There was also a local food event in Laukontori, where the fish market is held. In addition to the two veggie stalls that daily inhabit the market square, there was various different stallholders, selling delicacies ranging from organic vegetables to smoked fish, pastries and chili condiments. Not quite the greenmarkets in New York, but our little Finnish version of it.

Rye bread, made with a rye starter in stead of yeast

It seems bizarre that usually the closer the food is produced, the more expensive it is. Polish apples are one third of the price of the local apples, the fish from the lakes around Tampere are four-, even five times more expensive than the fish imported from Vietnam, the mushrooms from Estonia are cheaper than the mushroom from here – even though you could get them for free in the forests, if you knew where to go (and which ones to pick).

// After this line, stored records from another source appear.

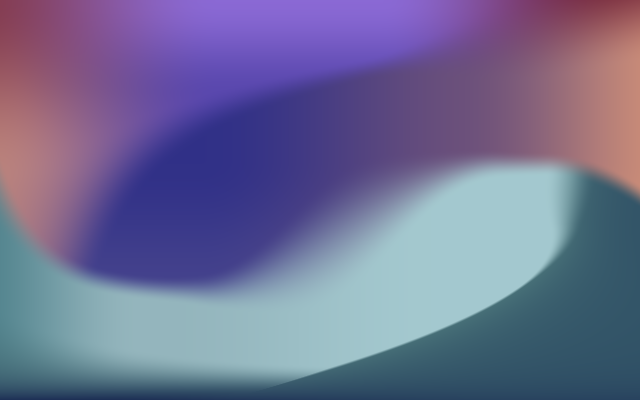
Write a Shadertoy shader that draws this background.

```glsl
// Soft folded colour field: a violet and ember sky, an indigo hollow, and a
// pale teal sweep over deep slate. Each fold is a curve with its own varying
// blur, and the layers are blended from back to front.

// Upper colours
const vec3 VIOLET_TOP = vec3(0.54, 0.41, 0.83);
const vec3 VIOLET_LOW = vec3(0.35, 0.28, 0.68);
const vec3 EMBER      = vec3(0.52, 0.23, 0.29);
const vec3 PEACH      = vec3(0.81, 0.56, 0.47);
const vec3 WINE       = vec3(0.45, 0.14, 0.22);
const vec3 INDIGO     = vec3(0.19, 0.19, 0.53);
const vec3 PLUM       = vec3(0.43, 0.32, 0.48);
// Lower colours
const vec3 TEAL       = vec3(0.30, 0.50, 0.54);
const vec3 MIST       = vec3(0.58, 0.71, 0.74);
const vec3 PALE       = vec3(0.64, 0.785, 0.81);
const vec3 SLATE      = vec3(0.19, 0.32, 0.40);
const vec3 RIM_GLOW   = vec3(0.28, 0.44, 0.47);
const vec3 NAVY       = vec3(0.11, 0.18, 0.33);
// Shape controls
const float ASPECT      = 1.6;
const float CREST_SLOPE = 0.20;
const float CREST_DROP  = 0.94;
const float CREST_DECAY = 6.4;
const float RIM_BEND    = 4.5;
const float RIM_TOP     = 0.44;

// Blend weight across an edge at distance d with the given half width
float softEdge(float d, float halfWidth) {
    return smoothstep(-halfWidth, halfWidth, d);
}

// Violet sky with ember at the left and wine at the right
vec3 skyColour(vec2 p) {
    vec3 violet = mix(VIOLET_LOW, VIOLET_TOP, smoothstep(0.76, 1.0, p.y));
    vec3 ember = mix(PEACH, EMBER, smoothstep(0.55, 1.0, p.y));
    vec3 sky = mix(ember, violet, smoothstep(-0.1, 0.55, p.x));
    return mix(sky, WINE, smoothstep(0.95, 1.55, p.x));
}

// Indigo hollow warming toward the right
vec3 hollowColour(vec2 p) {
    vec3 c = mix(INDIGO, PLUM, smoothstep(0.5, 1.25, p.x));
    c = mix(c, PEACH, smoothstep(1.15, 1.7, p.x));
    return c + vec3(0.08, 0.07, 0.02) * (1.0 - smoothstep(0.25, 0.6, p.y));
}

// Weight of the hollow below its rising crest
float hollowMask(vec2 p) {
    float fall = CREST_DROP * exp(-CREST_DECAY * p.x);
    float crest = 0.646 + CREST_SLOPE * p.x - fall;
    float slope = CREST_SLOPE + CREST_DECAY * fall;
    float blur = 0.02 + 0.2 * exp(-3.7 * p.x)
               + 0.1 * smoothstep(0.9, 1.4, p.x);
    return softEdge((crest - p.y) / length(vec2(1.0, slope)), blur);
}

// Weight of the lower sweep: dips at the left, climbs to the right
float sweepMask(vec2 p) {
    float past = max(p.x - 1.36, 0.0);
    float top = 0.27 + 0.25 * exp(-8.5 * p.x)
              + 0.32 * smoothstep(0.5, 1.25, p.x) - 1.4 * past * past;
    float middle = p.x - 0.85;
    float blur = 0.03 + 0.07 * exp(-14.0 * p.x)
               + 0.13 * exp(-middle * middle / 0.05);
    return softEdge(top - p.y, blur);
}

// Pale sweep with its crisp rim, outer slate and dark floor
vec3 sweepColour(vec2 p) {
    vec3 pale = mix(TEAL, MIST, smoothstep(-0.1, 0.35, p.x));
    pale = mix(pale, PALE, smoothstep(0.4, 1.1, p.x));

    // Rim: a parabola that straightens upward
    float below = max(RIM_TOP - p.y, 0.0);
    float rim = 1.415 + 0.1 * max(p.y - RIM_TOP, 0.0)
              - RIM_BEND * below * below;
    float d = (p.x - rim) / length(vec2(1.0, 2.0 * RIM_BEND * below));
    float outside = softEdge(d, 0.004 + 0.06 * smoothstep(0.28, 0.55, p.y));

    // Floor: a fade that widens toward the left
    float floorTop = 0.05 + 0.06 * exp(-4.0 * p.x);
    float floorBlur = 0.025 + 0.1 * exp(-3.0 * p.x);
    float ground = softEdge(floorTop - p.y, floorBlur);

    vec3 dark = mix(SLATE, RIM_GLOW, exp(-max(d, 0.0) / 0.08));
    float depth = exp(-max(p.y, 0.0) / 0.045);
    dark = mix(dark, NAVY, depth * mix(1.0, 0.45, smoothstep(0.2, 1.4, p.x)));
    return mix(pale, dark, max(outside, ground));
}

void mainImage(out vec4 fragColor, in vec2 fragCoord) {
    vec2 p = fragCoord / iResolution.xy * vec2(ASPECT, 1.0);
    vec3 colour = mix(skyColour(p), hollowColour(p), hollowMask(p));
    colour = mix(colour, sweepColour(p), sweepMask(p));
    fragColor = vec4(colour, 1.0);
}
```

Martat, the traditional power ladies, gave information about different mushrooms

The event, called “from land to table”, is still going on tomorrow in the market hall. It’s good that more people get familiar with the products that come from our own turf…or surf.

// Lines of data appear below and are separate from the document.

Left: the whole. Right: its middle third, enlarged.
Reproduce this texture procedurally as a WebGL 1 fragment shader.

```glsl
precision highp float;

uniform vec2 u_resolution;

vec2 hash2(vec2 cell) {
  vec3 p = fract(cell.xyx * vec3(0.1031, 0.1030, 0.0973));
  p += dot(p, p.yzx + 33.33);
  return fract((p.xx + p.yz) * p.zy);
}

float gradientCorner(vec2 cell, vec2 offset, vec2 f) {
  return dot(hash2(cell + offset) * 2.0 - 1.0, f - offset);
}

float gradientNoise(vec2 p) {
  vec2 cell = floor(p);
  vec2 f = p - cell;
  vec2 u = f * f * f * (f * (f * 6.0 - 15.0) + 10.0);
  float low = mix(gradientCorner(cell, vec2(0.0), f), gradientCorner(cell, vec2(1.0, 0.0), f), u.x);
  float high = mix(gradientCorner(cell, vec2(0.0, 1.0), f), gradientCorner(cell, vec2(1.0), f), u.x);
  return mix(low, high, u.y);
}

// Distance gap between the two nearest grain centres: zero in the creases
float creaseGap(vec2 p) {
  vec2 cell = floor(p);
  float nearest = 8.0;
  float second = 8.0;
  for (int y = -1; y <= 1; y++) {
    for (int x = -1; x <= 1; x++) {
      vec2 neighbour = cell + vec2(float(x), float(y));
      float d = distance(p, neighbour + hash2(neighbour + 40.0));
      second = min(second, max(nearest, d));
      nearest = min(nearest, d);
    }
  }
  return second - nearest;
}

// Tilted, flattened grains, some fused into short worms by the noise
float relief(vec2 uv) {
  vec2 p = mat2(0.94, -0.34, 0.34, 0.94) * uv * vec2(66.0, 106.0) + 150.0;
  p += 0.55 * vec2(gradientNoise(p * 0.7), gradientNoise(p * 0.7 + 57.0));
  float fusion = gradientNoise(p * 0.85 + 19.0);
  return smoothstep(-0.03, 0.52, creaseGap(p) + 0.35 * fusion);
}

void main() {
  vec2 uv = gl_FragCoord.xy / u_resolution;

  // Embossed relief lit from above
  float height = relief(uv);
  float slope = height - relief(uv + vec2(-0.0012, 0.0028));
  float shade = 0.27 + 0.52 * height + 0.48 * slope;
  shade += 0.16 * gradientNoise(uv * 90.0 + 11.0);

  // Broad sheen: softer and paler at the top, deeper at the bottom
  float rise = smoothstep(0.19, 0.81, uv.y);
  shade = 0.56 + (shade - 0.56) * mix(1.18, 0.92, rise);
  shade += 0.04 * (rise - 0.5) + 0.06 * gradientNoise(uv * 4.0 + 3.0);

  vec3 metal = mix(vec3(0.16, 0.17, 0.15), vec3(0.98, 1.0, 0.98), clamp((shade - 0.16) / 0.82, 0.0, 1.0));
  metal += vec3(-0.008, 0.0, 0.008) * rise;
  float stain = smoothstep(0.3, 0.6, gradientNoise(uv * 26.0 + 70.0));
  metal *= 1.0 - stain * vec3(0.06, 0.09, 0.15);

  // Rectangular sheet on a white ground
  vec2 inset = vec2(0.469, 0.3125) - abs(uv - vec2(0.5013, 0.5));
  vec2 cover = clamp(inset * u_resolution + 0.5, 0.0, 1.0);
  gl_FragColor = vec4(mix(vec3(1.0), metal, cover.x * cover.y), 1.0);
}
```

What’s a farm event without animals in small cages and kids pestering them?

Dog days

Now in Tampere, my pretty much only daily task is walking the dog. Easier said than done!

About to go for a walk

The dog is incredibly lazy – after hours of lying on the bed, or on a chair in the balcony, I’ll have to persuade her to go out.

Pit stop on the driveway

Yes, people do find it funny that the dog will go lie down and refuse to move.

Pause to watch the scenery

Although I am a woman of action and a rather brisk walker, I and Sophie share one interest: berries. So, I take a “beard gaffer” (Greek yogurt) container with me when we go out, and then we are in harmony – she eats as I pick, mostly blueberries but also raspberries.

Maybe this years’ last raspberries, self-picked from Pyynikki

Life is all about compromises.
Ps. a small box of blueberries costs probably around 5€. Win-win!

Living dead walking

The living dead came to surprise and scare (and maybe also amuse) people on a sunny Saturday evening in the city centre. Crazy doctors, nurses, brides and other creatures gathered together and dragged themselves from the Tammerkoski rapids to the end of Hämeenkatu and to Näsinpuisto, which is basically the whole city center of Tampere.

Zombie bride

I happened to join the crew by a quick decision – heck, who doesn’t love fake blood and scars?

Pretty pretty, though probably not my best day

Since I was feeling like a zombie already, it was fun to actually get to look like one! This was the longest it has ever taken me to walk Hämeenkatu, or every other street, for that matter.

There was quite many kid zombies, looking for brains

I could have my own one person zombie walk every week!